## Required action
Could you filter the records below and return each line that holds "royal"?

## Dataset
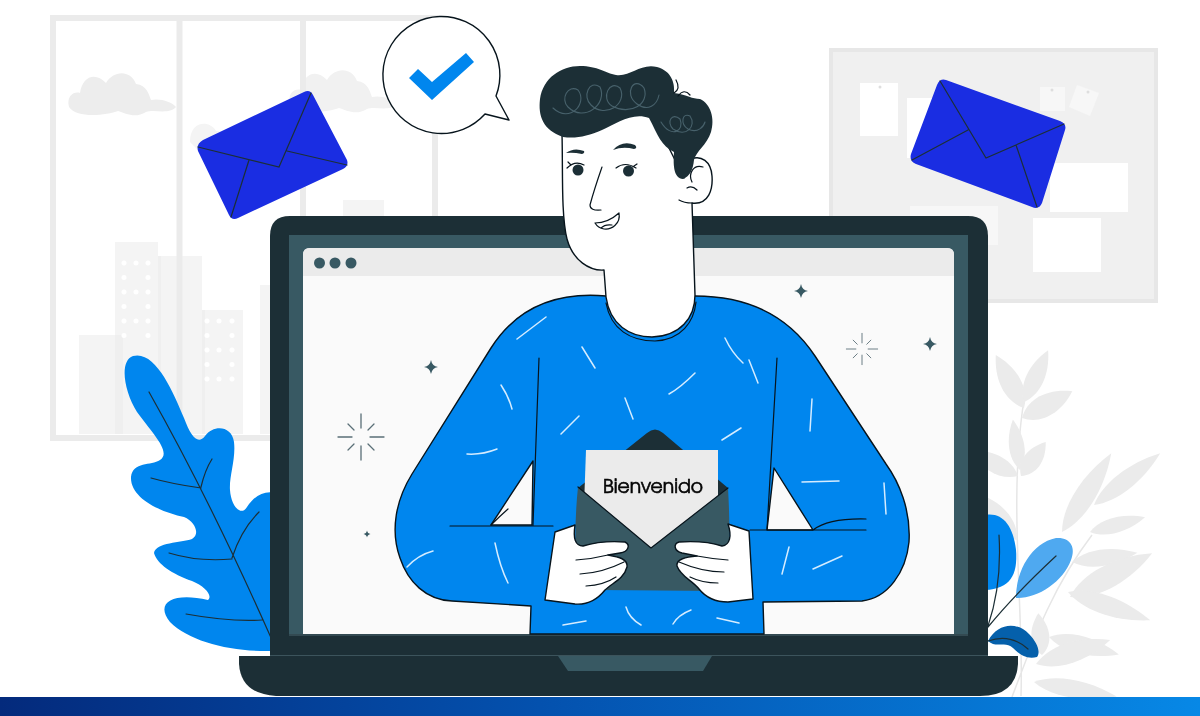
<!DOCTYPE html>
<html lang="es">
<head>
<meta charset="utf-8">
<title>Bienvenido</title>
<style>
:root{
  --blue:#0086ee; --sky:#4fa9f0; --deep:#0560ab; --royal:#1a2de2;
  --ink:#1c2f36; --slate:#385963; --line:#07141c;
  --mist:#ebebeb; --haze:#f4f4f4; --screen:#fafafa; --white:#fff;
}
html,body{margin:0;width:1200px;height:716px;overflow:hidden;background:var(--white)}
svg{display:block}
.outline{stroke:var(--line);stroke-width:1.4;stroke-linejoin:round;stroke-linecap:round}
.stroke{fill:none;stroke:var(--line);stroke-width:1.2;stroke-linecap:round;stroke-linejoin:round}
.blue{fill:var(--blue)} .white{fill:var(--white)} .ink{fill:var(--ink)} .slate{fill:var(--slate)}
.mist{fill:var(--mist)} .haze{fill:var(--haze)} .royal{fill:var(--royal)}
.vein{fill:none;stroke:var(--ink);stroke-width:1.2;stroke-linecap:round}
.fleck{fill:none;stroke:#d5ecff;stroke-width:1.5;stroke-linecap:round}
.curl{fill:none;stroke:#47616b;stroke-width:1.1;stroke-linecap:round}
.card-text{font-family:"TeX Gyre Adventor",Inter,sans-serif;font-size:19px;fill:#050505;stroke:#050505;stroke-width:.6}
</style>
</head>
<body>
<svg width="1200" height="716" viewBox="0 0 1200 716" role="img" aria-label="Hombre que sale de un portátil con un sobre de bienvenida">
<defs>
  <linearGradient id="footer-fade"><stop offset="0" stop-color="#042a7c"/><stop offset=".45" stop-color="#0451ae"/><stop offset="1" stop-color="#0788e6"/></linearGradient>
  <path id="spark" d="M0-7Q1-1 7 0Q1 1 0 7Q-1 1-7 0Q-1-1 0-7Z" fill="#385963"/>
  <g id="burst" fill="none" stroke="#5a6f77" stroke-width="1.3" stroke-linecap="round">
    <path d="M0-23V-9M0 9V23M-23 0H-9M9 0H23M-13-13L-7-7M7 7L13 13M-13 13L-7 7M7-7L13-13"/>
  </g>
  <path id="leaf" d="M0 0C-17-14-17-38 0-60C17-38 17-14 0 0Z"/>
  <path id="cloud" d="M0 32C-3 20 6 16 11 18C13 2 26-4 37 8C44-4 61-6 67 9C78 10 80 20 82 25C91 23 103 27 107 32C100 40 85 34 77 37C66 44 56 38 49 36C38 40 8 44 0 32Z"/>
</defs>

<g id="window">
  <use href="#cloud" x="69" y="75" fill="#ededed"/>
  <use href="#cloud" x="290" y="72" fill="#f1f1f1"/>
  <path class="haze" d="M190 142C190 120 210 120 216 131C232 132 236 146 240 152H200Z"/>
  <g class="haze">
    <path d="M115 242H158V256H202V310H243V434H79V335H115Z"/>
    <path d="M260 285H300V434H260ZM343 200H384V240H343Z"/>
  </g>
  <path d="M115 335H123V434H115ZM158 256H161V434H158ZM202 310H205V434H202Z" fill="#efefef"/>
  <g fill="none" stroke="#fff" stroke-width="5" stroke-linecap="round">
    <path d="M124 263V350M148 263V350" stroke-dasharray="0 14.5"/>
    <path d="M136 263V350" stroke-dasharray="0 29"/>
    <path d="M207 321V384M232 321V384" stroke-dasharray="0 14.5"/>
    <path d="M219 321V384" stroke-dasharray="0 29"/>
  </g>
  <g fill="none" stroke="#ebebeb" stroke-width="6">
    <rect x="53" y="18" width="382" height="420"/>
    <path d="M179.500 18V438M303 18V438"/>
  </g>
</g>

<g id="notice-board">
  <rect x="831" y="50" width="325" height="251" fill="#f0f0f0" stroke="#e7e7e7" stroke-width="4"/>
  <g class="white">
    <rect x="860" y="83" width="38" height="53"/><rect x="907" y="98" width="50" height="60"/>
    <rect x="1050" y="163" width="78" height="49"/><rect x="1033" y="218" width="68" height="54"/>
  </g>
  <path d="M1040 87H1065V111H1040ZM1077 85L1099 93L1090 116L1069 107ZM910 206H998V245H910Z" fill="#f7f7f7"/>
  <g fill="#dedede"><circle cx="880" cy="87" r="1.500"/><circle cx="1052" cy="90" r="1.500"/><circle cx="1088" cy="92" r="1.500"/></g>
</g>

<g id="pale-plant" class="mist">
  <path d="M1021 696C1024 610 1008 500 1024 400M1012 697C1030 650 1050 590 1092 535" fill="none" stroke="#e6e6e6" stroke-width="1.500"/>
  <use href="#leaf" transform="translate(1024 408) rotate(-28) scale(.8 1)"/>
  <use href="#leaf" transform="translate(1024 402) rotate(25) scale(.7 .95)"/>
  <use href="#leaf" transform="translate(1022 418) rotate(62) scale(.85 .95)"/>
  <use href="#leaf" transform="translate(1018 476) rotate(-62) scale(.7 .9)"/>
  <use href="#leaf" transform="translate(1020 470) rotate(-8) scale(.6 .85)"/>
  <use href="#leaf" transform="translate(1021 476) rotate(36) scale(.7)"/>
  <use href="#leaf" transform="translate(1017 540) rotate(-40) scale(.8 1)"/>
  <use href="#leaf" transform="translate(1094 505) rotate(52) scale(.7 1.400)"/>
  <use href="#leaf" transform="translate(1090 532) rotate(75) scale(.6 .95)"/>
  <use href="#leaf" transform="translate(1062 532) rotate(32) scale(.8 1.550)"/>
  <use href="#leaf" transform="translate(1072 562) rotate(82) scale(.65 1.100)"/>
  <use href="#leaf" transform="translate(1070 597) rotate(62) scale(.9 1.550)"/>
  <use href="#leaf" transform="translate(1068 592) rotate(109) scale(.75 1.450)"/>
  <use href="#leaf" transform="translate(1049 637) rotate(104) scale(.7 1.200)"/>
  <use href="#leaf" transform="translate(1042 655) rotate(-5) scale(.7)"/>
  <use href="#leaf" transform="translate(1036 664) rotate(72) scale(.8 1.300)"/>
  <use href="#leaf" transform="translate(1034 682) rotate(100) scale(.7 1.400)"/>
</g>

<g id="left-plant">
  <path class="blue" d="M272 651C232 652 190 642 170 622C154 602 174 592 208 600C213 596 205 586 192 581C172 574 157 564 154 553C156 542 181 543 192 539C200 535 196 522 184 517C160 512 130 498 131 477C133 461 151 466 160 460C172 452 152 433 137 412C124 391 119 361 133 356C155 350 173 391 184 418C191 437 198 445 205 436C214 424 232 426 234 442C236 459 229 476 230 490C231 506 241 517 247 507C254 496 264 490 276 493Z"/>
  <path class="vein" d="M149 392Q210 500 272 640M201 487Q205 470 212 459M201 488Q172 484 151 478M232 558Q241 530 259 512M232 559Q198 562 169 553M262 620Q230 622 186 614"/>
</g>
<g id="right-plant">
  <path class="blue" d="M985 590C1010 589 1018 575 1016 550C1013 525 1002 512 985 515Z"/>
  <path d="M1016 598C1016 570 1032 543 1056 538C1071 537 1076 548 1071 560C1063 582 1037 599 1016 598Z" fill="var(--sky)"/>
  <path d="M988 641C998 622 1018 622 1029 634C1037 642 1041 652 1037 657C1027 660 1019 654 1013 648C1005 640 997 649 988 641Z" fill="var(--deep)"/>
  <path class="vein" d="M999 535Q1002 585 988 626M1056 556Q1015 594 988 627M1028 649Q1010 633 988 641"/>
</g>

<g id="laptop">
  <path class="ink" d="M270 658V236Q270 216 290 216H968Q988 216 988 236V658Z"/>
  <path class="slate" d="M289 235H968V634H289Z"/>
  <path d="M303 634V255Q303 248 310 248H947Q954 248 954 255V634Z" fill="var(--screen)"/>
  <path class="mist" d="M303 276V255Q303 248 310 248H947Q954 248 954 255V276Z"/>
  <path d="M289 635H968" stroke="#4b666e" stroke-width="1.200"/>
  <g class="slate"><circle cx="319.500" cy="263" r="5.500"/><circle cx="335" cy="263" r="5.500"/><circle cx="351" cy="263" r="5.500"/></g>
  <path class="ink" d="M239 656H1018V664Q1016 696 980 696H276Q241 694 239 664Z"/>
  <path d="M270 655.500H988" stroke="#3c545c" stroke-width="1.200"/>
  <path class="slate" d="M558 656H712L703 671H568Z"/>
</g>
<g id="sparkles">
  <use href="#spark" x="431" y="367"/><use href="#spark" x="801" y="291"/><use href="#spark" x="930" y="344"/>
  <use href="#spark" transform="translate(367 534) scale(.5)"/>
  <use href="#burst" x="361" y="437"/><use href="#burst" transform="translate(862 349) scale(.68)"/>
</g>

<g id="sweater">
  <path class="blue outline" d="M606 296C560 292 519 304 491 348L412 474C396 500 390 530 400 558C408 582 426 600 452 601L531 606L530 634H764L763 602L862 601C888 598 906 572 909 542C911 510 899 482 886 464L815 356C790 318 752 296 695 296Z"/>
  <path d="M533 461L491 525H532ZM774 468L813 530H767Z" fill="var(--screen)" class="outline"/>
  <path class="stroke" d="M539 358L533 525M777 358L767 530M450 526H553M491 525Q500 516 508 509M750 530H866M813 530Q829 518 866 519"/>
  <path class="fleck" d="M517 339L546 317M582 347L595 368M501 385Q509 397 512 409M467 454Q482 455 497 449M561 434L579 416M625 398L633 419M669 394Q680 388 695 373M725 338Q732 353 743 363M749 360L758 383M722 440L741 428M812 399L810 431M802 482L839 481M884 483L886 514M407 567Q418 555 433 551M495 543Q500 567 508 583M563 625L586 621M626 607Q629 618 641 625M673 624Q678 615 691 610M717 618L739 623M789 547L782 574M813 569L842 556"/>
  <path class="stroke" d="M606 303C611 330 631 341 655 341C681 340 694 322 696 302"/>
</g>

<g id="head">
  <path class="white outline" d="M562 134C563 170 561 215 567 239C573 261 590 271 604 270L606 297C610 325 630 337 652 337C680 336 695 318 695 295L692 203C709 205 713 189 712 176C711 161 701 155 691 159L684 178L650 110Z"/>
  <path class="stroke" d="M679 200Q684 203 692 203M703 167C693 164 688 174 692 182M687 188Q692 185 697 190"/>
  <path class="ink" d="M563 137C543 130 538 116 540 99C543 78 561 66 580 66C598 66 605 73 616 75C631 77 640 63 657 67C671 71 675 82 674 93C688 95 692 99 700 99C711 104 715 119 711 132C707 145 696 151 694 160C693 170 690 176 683 179C674 178 673 167 674 152C661 146 658 135 649 118C632 112 616 124 602 130C588 136 576 139 563 137Z"/>
  <path class="stroke" d="M674 93Q681 89 676 80M678 96Q684 88 690 95"/>
  <path class="curl" d="M553 108C570 124 588 103 578 90C568 84 560 99 568 107C584 123 608 104 600 87C589 79 582 97 591 105C605 119 628 104 620 88C610 79 600 98 612 106C630 116 650 104 644 88C634 75 623 94 637 104C648 112 657 105 659 95M661 122C671 139 685 131 680 119C672 112 666 122 673 129C686 138 697 126 690 116C682 112 680 124 688 129C698 134 704 126 705 122"/>
  <g id="face">
    <path d="M566 153Q574 147 584 151Q585 153 582 154Q573 152 566 153ZM613 150Q622 140 635 145Q638 148 634 149Q623 146 613 150Z" class="ink"/>
    <path class="stroke" d="M567 168Q575 160 584 165M571 165L568 162M616 168Q625 161 636 168M634 166L637 164"/>
    <circle class="ink" cx="578" cy="170" r="5.500"/><circle class="ink" cx="628.500" cy="171" r="5.500"/>
    <path class="stroke" d="M602 167Q594 190 590 205Q590 211 601 210" stroke-width="2"/>
    <path class="white stroke" style="fill:#fff" d="M595 223Q608 223 619 213C621 224 611 230 604 229Q598 228 595 223ZM601 228Q605 224 612 225"/>
  </g>
</g>

<g id="welcome-letter">
  <path class="ink" d="M578 488L647 433Q655 426 663 433L728 488V500H578Z"/>
  <path class="mist" d="M586 450H718V510L652 560L584 506Z"/>
  <path class="slate" d="M578 487L651 548L728 488Q731 540 728 584Q727 592 718 591L598 590Q577 588 576 568Q574 525 578 487Z"/>
  <path class="stroke" d="M578 487L651 548L728 488" stroke-width="1"/>
  <text class="card-text" x="603" y="493" textLength="100" lengthAdjust="spacingAndGlyphs">Bienvenido</text>
</g>
<g id="hands">
  <path class="white outline" d="M555 532L575 525C573 538 575 546 583 546C596 542 612 541 625 542C631 545 628 552 620 553L608 555C619 557 628 559 627 567C624 579 612 583 605 590C597 600 587 605 575 604L545 600Z"/>
  <path class="stroke" d="M576 560Q592 559 608 555M580 574Q602 573 624 562M586 586Q604 585 616 577"/>
  <path class="white outline" d="M749 531L728 524C732 536 730 545 722 546C710 542 695 541 679 542C673 544 674 551 682 553L697 556C686 557 676 559 677 566C681 577 692 580 699 589C707 599 717 602 728 602L753 599Z"/>
  <path class="stroke" d="M728 560Q713 559 697 556M724 572Q702 572 679 562M718 583Q702 583 690 577"/>
</g>

<g id="check-bubble">
  <path class="white outline" stroke-width="1" d="M485 114L509 120L496 96A58.500 58.500 0 1 0 485 114Z"/>
  <path d="M409 78L418 69L432 82L466 53L474 62L432 100Z" class="blue"/>
</g>
<g id="left-envelope">
  <path class="royal" d="M203 140L304 92Q310 89 313 95L347 160Q349 166 343 169L238 218Q232 221 229 215L198 151Q196 144 203 140Z"/>
  <path class="vein" d="M198 147L279 167L311 93M249 160L231 217M287 151L347 165"/>
</g>
<g id="right-envelope">
  <path class="royal" d="M946 80L1060 121Q1067 124 1065 130L1042 203Q1039 210 1032 207L916 164Q909 161 911 154L937 85Q940 78 946 80Z"/>
  <path class="vein" d="M940 81L986 158L1064 124M968 130L912 160M1016 145L1037 207"/>
</g>
<rect id="footer-bar" y="697" width="1200" height="19" fill="url(#footer-fade)"/>
</svg>
</body>
</html>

## Solution
  --blue:#0086ee; --sky:#4fa9f0; --deep:#0560ab; --royal:#1a2de2;
.mist{fill:var(--mist)} .haze{fill:var(--haze)} .royal{fill:var(--royal)}
  <path class="royal" d="M203 140L304 92Q310 89 313 95L347 160Q349 166 343 169L238 218Q232 221 229 215L198 151Q196 144 203 140Z"/>
  <path class="royal" d="M946 80L1060 121Q1067 124 1065 130L1042 203Q1039 210 1032 207L916 164Q909 161 911 154L937 85Q940 78 946 80Z"/>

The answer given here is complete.